[Records contained in a dataset]
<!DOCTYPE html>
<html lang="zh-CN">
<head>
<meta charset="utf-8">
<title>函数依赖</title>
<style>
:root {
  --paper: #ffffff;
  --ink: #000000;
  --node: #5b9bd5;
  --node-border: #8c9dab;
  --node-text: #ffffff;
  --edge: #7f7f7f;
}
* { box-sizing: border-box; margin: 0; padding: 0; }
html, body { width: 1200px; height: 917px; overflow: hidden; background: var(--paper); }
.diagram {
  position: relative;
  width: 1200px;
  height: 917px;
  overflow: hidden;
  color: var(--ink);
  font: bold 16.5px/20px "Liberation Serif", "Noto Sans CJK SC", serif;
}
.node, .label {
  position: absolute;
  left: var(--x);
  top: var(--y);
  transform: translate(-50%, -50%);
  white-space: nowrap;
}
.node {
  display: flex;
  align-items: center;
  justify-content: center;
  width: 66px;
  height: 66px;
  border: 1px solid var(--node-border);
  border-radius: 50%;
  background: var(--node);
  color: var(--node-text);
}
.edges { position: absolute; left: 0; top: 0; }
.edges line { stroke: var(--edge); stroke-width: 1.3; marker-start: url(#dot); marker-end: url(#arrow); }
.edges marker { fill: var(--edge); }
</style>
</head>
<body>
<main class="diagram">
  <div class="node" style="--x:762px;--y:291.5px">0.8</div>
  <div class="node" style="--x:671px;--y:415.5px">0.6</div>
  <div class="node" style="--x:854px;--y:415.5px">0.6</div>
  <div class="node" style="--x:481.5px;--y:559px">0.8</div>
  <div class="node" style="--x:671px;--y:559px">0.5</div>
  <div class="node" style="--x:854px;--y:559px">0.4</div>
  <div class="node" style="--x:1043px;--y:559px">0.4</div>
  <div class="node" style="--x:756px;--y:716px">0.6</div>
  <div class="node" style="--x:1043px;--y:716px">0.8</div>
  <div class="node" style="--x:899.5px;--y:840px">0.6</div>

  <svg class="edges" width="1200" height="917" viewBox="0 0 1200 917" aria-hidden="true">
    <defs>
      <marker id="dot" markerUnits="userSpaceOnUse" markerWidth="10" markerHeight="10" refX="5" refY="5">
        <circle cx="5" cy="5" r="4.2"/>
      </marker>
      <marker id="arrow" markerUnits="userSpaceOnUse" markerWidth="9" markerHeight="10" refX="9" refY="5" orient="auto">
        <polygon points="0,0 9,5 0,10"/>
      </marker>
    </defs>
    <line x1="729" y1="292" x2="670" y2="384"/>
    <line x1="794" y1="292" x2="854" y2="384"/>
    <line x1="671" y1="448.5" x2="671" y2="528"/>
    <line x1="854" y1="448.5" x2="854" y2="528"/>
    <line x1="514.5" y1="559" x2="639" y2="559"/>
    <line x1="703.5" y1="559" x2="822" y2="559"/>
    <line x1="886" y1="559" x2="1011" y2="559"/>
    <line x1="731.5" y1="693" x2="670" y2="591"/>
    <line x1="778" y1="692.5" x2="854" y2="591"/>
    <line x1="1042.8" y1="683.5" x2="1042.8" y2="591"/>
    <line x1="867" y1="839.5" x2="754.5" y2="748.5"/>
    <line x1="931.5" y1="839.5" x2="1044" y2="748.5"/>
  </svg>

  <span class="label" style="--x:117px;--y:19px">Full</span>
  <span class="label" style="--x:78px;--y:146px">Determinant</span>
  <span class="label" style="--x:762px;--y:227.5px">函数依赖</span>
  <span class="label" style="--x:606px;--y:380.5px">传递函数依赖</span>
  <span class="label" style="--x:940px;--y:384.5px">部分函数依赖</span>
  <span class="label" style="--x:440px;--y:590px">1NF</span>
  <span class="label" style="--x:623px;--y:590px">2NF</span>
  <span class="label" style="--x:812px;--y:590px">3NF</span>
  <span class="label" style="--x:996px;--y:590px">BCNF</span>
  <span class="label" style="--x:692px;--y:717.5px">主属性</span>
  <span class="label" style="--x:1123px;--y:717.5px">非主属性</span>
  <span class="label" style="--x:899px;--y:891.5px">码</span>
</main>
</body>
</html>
--
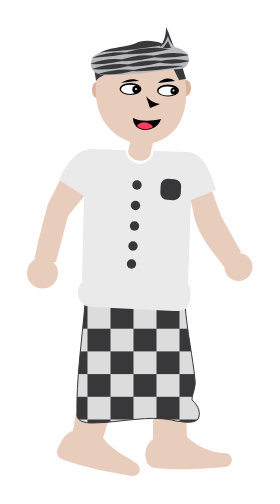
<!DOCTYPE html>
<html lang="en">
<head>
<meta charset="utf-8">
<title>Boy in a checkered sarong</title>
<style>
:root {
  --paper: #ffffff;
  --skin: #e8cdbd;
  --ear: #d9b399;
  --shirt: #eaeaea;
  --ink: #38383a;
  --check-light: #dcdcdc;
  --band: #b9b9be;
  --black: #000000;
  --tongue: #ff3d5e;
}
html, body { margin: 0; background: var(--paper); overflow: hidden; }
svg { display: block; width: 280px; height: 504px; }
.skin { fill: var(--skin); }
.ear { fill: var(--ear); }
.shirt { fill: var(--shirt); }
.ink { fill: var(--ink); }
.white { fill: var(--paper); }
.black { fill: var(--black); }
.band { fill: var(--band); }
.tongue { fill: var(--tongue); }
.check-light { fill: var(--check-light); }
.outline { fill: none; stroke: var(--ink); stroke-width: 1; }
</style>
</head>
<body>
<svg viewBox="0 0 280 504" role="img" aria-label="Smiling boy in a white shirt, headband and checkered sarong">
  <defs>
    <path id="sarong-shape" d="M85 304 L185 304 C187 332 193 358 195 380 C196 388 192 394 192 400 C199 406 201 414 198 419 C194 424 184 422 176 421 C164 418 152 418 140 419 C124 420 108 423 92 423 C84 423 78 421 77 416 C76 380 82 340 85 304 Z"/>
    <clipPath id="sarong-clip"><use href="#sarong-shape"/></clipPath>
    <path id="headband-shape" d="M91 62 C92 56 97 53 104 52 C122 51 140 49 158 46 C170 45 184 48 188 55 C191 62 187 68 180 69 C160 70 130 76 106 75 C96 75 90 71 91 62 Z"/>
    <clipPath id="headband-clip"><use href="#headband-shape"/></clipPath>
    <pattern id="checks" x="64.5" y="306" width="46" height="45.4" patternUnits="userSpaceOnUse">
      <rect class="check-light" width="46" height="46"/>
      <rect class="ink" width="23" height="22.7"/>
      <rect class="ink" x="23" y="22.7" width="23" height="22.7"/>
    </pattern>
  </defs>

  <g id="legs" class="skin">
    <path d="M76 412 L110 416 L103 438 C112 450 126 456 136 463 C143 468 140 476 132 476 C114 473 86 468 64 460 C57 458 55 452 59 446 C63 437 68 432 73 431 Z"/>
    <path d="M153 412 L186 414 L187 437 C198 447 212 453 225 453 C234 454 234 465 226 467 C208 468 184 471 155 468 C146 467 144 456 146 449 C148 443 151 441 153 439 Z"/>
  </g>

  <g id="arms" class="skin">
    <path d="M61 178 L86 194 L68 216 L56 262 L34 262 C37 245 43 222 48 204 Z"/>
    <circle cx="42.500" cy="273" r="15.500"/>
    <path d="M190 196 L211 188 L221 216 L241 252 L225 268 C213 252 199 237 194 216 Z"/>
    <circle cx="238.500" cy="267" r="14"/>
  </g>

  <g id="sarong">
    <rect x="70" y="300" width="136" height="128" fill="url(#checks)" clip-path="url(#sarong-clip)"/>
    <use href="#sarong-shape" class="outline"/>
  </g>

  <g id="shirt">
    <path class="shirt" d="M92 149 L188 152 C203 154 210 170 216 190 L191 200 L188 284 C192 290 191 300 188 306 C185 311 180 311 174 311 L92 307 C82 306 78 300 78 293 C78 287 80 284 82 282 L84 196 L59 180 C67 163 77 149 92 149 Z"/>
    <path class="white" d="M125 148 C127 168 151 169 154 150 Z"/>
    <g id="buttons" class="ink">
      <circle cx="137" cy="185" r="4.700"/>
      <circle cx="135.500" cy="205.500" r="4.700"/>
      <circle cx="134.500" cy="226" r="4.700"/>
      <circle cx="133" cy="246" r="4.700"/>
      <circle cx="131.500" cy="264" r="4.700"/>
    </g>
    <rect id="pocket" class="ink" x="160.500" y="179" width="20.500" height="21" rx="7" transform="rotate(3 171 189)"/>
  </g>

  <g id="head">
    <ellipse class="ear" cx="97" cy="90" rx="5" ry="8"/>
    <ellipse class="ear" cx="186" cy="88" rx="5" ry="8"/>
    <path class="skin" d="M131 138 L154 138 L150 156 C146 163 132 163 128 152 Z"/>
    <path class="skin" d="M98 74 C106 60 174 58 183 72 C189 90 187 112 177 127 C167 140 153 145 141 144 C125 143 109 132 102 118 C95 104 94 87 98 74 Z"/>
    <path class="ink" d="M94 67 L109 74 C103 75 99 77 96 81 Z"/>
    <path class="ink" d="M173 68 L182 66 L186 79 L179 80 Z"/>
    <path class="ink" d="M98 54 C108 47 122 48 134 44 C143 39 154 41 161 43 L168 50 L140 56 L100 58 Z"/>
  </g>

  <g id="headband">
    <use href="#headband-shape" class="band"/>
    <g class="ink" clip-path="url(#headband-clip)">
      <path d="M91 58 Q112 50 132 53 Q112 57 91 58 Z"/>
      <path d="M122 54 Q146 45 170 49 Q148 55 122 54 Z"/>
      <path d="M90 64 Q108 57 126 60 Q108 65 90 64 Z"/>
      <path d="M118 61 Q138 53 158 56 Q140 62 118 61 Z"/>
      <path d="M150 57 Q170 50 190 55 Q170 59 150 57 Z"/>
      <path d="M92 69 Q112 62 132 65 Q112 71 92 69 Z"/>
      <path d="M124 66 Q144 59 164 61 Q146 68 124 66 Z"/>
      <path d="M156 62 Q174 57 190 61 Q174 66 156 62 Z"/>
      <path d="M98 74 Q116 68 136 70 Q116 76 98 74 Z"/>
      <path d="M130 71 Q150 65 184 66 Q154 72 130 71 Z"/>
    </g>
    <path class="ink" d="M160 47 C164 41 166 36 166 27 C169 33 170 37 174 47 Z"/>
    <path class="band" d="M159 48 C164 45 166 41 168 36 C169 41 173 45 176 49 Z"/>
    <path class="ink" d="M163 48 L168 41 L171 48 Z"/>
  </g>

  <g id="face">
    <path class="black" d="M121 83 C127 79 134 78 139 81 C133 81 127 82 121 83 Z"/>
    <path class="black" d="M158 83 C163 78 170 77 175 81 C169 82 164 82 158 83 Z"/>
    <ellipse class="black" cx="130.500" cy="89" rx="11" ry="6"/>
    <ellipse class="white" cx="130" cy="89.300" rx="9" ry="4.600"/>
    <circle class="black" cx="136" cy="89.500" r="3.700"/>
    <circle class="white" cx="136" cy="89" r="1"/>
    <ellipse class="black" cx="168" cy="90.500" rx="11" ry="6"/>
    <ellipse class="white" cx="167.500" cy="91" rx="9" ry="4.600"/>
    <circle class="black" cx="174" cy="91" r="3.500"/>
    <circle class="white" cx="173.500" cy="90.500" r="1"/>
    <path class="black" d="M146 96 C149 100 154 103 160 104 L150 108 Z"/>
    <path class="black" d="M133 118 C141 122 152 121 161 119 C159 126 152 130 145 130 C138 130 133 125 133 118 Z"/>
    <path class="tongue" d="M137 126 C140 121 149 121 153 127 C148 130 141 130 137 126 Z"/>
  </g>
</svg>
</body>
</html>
* * *
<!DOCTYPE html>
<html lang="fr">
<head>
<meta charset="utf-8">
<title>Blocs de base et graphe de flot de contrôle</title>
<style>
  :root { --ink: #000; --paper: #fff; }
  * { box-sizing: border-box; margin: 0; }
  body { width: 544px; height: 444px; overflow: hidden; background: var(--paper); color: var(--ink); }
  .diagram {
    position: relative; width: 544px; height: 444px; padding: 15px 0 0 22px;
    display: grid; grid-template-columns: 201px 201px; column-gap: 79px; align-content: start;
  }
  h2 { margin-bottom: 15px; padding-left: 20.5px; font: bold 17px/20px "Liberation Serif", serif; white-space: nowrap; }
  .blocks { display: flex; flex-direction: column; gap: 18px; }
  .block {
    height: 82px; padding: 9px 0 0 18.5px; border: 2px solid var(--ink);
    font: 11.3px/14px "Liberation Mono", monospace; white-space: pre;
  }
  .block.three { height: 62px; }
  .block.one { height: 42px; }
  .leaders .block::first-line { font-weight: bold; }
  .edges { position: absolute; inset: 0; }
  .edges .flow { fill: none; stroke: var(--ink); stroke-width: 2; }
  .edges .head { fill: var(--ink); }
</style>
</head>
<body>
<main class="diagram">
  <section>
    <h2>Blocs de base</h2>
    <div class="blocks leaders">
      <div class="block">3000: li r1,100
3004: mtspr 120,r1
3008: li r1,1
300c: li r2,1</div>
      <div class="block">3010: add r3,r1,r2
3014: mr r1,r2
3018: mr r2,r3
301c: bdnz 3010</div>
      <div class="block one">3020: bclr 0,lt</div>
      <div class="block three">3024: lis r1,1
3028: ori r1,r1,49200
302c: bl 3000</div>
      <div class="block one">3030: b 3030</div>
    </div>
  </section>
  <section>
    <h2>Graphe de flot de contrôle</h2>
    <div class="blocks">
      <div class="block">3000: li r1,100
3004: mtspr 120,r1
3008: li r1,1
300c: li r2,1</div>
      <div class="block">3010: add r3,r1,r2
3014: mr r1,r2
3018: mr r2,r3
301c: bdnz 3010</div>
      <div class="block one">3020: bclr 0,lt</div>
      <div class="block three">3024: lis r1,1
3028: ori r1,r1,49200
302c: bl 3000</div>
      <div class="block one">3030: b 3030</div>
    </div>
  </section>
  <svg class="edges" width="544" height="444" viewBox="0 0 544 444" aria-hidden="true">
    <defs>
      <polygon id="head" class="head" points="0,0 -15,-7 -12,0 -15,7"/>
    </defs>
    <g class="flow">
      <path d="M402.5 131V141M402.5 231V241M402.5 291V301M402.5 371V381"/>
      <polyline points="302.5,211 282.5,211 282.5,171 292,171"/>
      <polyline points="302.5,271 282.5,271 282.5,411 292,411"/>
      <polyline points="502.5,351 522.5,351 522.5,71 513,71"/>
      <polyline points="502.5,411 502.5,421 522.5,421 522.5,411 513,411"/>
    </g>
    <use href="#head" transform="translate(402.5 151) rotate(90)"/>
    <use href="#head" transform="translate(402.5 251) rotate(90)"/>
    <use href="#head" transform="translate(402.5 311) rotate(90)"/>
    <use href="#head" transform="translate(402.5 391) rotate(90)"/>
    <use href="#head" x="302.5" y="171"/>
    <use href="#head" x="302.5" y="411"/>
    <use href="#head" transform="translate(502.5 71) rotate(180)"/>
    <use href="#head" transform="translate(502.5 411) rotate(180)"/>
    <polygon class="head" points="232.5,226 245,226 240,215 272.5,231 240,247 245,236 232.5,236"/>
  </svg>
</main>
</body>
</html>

__EXERCISE INSTRUCTIONS__: Would you copy all lines in the records where the string "ellipse" appears?

__YOUR RESPONSE__:
    <ellipse class="ear" cx="97" cy="90" rx="5" ry="8"/>
    <ellipse class="ear" cx="186" cy="88" rx="5" ry="8"/>
    <ellipse class="black" cx="130.500" cy="89" rx="11" ry="6"/>
    <ellipse class="white" cx="130" cy="89.300" rx="9" ry="4.600"/>
    <ellipse class="black" cx="168" cy="90.500" rx="11" ry="6"/>
    <ellipse class="white" cx="167.500" cy="91" rx="9" ry="4.600"/>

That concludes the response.